YOUR OBJECTIVE → A line qualifies if it holds the string "stops". Copy every qualifying line from the records.

SUPPLIED DATA →

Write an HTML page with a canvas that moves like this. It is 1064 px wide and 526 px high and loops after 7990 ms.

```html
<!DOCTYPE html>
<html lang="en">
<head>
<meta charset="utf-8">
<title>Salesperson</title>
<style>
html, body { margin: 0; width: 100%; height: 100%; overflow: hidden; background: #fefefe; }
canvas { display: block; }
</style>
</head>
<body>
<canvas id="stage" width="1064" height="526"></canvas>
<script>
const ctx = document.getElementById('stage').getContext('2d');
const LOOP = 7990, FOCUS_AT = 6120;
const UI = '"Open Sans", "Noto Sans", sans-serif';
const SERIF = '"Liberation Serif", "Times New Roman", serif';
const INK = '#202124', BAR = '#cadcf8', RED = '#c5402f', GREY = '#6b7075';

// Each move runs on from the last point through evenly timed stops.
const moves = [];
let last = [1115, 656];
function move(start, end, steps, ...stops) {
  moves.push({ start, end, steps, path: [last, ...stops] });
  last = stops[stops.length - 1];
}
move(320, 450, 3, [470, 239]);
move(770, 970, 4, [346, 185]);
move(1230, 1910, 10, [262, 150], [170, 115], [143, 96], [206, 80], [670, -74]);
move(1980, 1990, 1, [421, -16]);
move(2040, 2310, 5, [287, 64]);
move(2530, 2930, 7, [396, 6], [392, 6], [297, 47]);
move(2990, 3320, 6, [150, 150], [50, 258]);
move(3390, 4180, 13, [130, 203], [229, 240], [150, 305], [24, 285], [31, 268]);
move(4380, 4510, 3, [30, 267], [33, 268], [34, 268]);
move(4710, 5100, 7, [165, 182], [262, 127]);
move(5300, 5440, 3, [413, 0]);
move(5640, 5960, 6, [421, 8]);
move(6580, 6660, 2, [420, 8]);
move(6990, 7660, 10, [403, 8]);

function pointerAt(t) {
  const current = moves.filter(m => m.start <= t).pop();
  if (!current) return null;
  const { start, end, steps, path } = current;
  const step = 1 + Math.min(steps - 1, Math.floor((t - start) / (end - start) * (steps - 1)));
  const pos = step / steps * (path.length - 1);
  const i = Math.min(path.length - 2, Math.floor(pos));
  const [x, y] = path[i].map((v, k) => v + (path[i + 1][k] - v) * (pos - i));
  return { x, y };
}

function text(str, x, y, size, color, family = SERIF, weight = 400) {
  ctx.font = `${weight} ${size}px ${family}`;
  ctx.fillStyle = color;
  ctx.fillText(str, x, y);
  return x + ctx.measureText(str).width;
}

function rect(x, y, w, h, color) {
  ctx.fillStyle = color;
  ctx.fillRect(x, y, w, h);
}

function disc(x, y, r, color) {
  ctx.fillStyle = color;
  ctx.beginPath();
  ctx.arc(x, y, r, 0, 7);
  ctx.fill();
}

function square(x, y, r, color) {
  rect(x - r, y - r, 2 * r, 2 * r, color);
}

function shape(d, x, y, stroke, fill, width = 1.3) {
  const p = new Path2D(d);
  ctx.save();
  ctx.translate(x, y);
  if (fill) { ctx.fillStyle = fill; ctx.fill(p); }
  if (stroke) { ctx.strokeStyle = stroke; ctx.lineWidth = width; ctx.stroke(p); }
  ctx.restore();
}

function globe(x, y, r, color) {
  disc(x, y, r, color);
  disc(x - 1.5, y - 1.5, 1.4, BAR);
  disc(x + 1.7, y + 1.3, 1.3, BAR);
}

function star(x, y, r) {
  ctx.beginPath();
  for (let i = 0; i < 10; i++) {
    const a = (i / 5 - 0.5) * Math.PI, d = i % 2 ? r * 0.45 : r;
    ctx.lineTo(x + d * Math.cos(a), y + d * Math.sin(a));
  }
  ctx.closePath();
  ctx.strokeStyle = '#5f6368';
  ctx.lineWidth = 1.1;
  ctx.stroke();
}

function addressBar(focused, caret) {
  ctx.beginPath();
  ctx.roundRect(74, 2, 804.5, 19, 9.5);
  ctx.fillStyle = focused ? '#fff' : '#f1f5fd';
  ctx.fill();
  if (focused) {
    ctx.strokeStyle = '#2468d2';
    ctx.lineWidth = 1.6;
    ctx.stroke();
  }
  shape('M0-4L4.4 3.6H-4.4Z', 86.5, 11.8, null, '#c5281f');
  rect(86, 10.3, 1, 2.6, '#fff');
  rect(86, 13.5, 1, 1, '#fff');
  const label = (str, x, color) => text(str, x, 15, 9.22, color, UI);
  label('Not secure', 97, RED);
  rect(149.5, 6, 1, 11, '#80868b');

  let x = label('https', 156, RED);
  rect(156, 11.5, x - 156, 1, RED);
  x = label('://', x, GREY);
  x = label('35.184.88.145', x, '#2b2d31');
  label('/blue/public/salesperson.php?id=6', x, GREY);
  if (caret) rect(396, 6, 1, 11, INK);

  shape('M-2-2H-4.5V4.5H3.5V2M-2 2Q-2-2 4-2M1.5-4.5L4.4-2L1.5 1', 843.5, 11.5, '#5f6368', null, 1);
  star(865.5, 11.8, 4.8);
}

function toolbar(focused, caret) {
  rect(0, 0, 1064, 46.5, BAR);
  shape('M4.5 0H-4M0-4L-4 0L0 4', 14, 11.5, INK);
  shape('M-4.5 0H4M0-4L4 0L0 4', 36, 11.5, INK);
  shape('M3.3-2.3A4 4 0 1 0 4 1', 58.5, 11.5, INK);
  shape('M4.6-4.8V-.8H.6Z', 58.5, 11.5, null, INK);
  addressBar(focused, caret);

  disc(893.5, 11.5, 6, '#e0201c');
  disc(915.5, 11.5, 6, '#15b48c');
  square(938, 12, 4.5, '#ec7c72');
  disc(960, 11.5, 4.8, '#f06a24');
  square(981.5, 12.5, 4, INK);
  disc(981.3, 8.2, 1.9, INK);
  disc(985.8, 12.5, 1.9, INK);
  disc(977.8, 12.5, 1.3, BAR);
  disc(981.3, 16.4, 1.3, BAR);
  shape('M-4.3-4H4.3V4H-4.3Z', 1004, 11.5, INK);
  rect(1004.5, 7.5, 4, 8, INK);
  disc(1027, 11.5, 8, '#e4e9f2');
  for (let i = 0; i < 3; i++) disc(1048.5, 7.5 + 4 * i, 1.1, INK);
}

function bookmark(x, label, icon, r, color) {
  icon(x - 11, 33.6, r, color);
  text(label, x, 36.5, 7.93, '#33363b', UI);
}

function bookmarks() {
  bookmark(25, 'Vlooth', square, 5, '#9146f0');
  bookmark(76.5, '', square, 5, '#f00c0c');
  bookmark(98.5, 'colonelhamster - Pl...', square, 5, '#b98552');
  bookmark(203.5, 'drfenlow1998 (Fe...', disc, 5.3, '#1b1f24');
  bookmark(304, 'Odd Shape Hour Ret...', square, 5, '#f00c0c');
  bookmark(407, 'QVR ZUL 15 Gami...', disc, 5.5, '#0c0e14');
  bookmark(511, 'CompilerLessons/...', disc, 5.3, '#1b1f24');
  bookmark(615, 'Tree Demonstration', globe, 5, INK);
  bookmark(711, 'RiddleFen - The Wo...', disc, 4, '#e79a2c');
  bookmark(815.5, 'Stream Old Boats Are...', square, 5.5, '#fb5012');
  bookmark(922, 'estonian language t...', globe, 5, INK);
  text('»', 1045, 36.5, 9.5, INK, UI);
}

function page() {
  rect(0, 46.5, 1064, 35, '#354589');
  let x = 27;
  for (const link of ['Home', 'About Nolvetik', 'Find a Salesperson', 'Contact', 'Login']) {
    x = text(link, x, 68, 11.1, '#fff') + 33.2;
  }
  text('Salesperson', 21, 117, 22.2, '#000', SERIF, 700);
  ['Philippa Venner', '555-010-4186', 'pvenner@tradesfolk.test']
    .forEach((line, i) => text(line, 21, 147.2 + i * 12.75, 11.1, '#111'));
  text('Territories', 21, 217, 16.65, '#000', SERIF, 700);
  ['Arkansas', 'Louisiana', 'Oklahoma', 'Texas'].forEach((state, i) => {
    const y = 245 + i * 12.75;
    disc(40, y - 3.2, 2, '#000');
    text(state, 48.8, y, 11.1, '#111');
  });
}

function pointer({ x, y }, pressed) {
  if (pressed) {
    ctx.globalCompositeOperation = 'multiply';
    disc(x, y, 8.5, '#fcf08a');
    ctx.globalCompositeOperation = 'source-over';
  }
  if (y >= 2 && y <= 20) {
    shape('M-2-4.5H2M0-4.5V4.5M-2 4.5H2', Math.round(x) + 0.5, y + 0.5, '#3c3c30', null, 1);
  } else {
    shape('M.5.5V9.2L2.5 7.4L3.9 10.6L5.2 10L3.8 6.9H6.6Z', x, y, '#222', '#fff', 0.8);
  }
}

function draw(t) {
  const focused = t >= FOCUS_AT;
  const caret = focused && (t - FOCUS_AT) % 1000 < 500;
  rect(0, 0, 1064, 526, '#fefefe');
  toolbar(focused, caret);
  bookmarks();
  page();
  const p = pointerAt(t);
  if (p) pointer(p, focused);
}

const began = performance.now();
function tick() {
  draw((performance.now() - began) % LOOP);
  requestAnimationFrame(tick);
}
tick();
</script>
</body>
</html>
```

ANSWER SECTION →
// Each move runs on from the last point through evenly timed stops.
function move(start, end, steps, ...stops) {
  moves.push({ start, end, steps, path: [last, ...stops] });
  last = stops[stops.length - 1];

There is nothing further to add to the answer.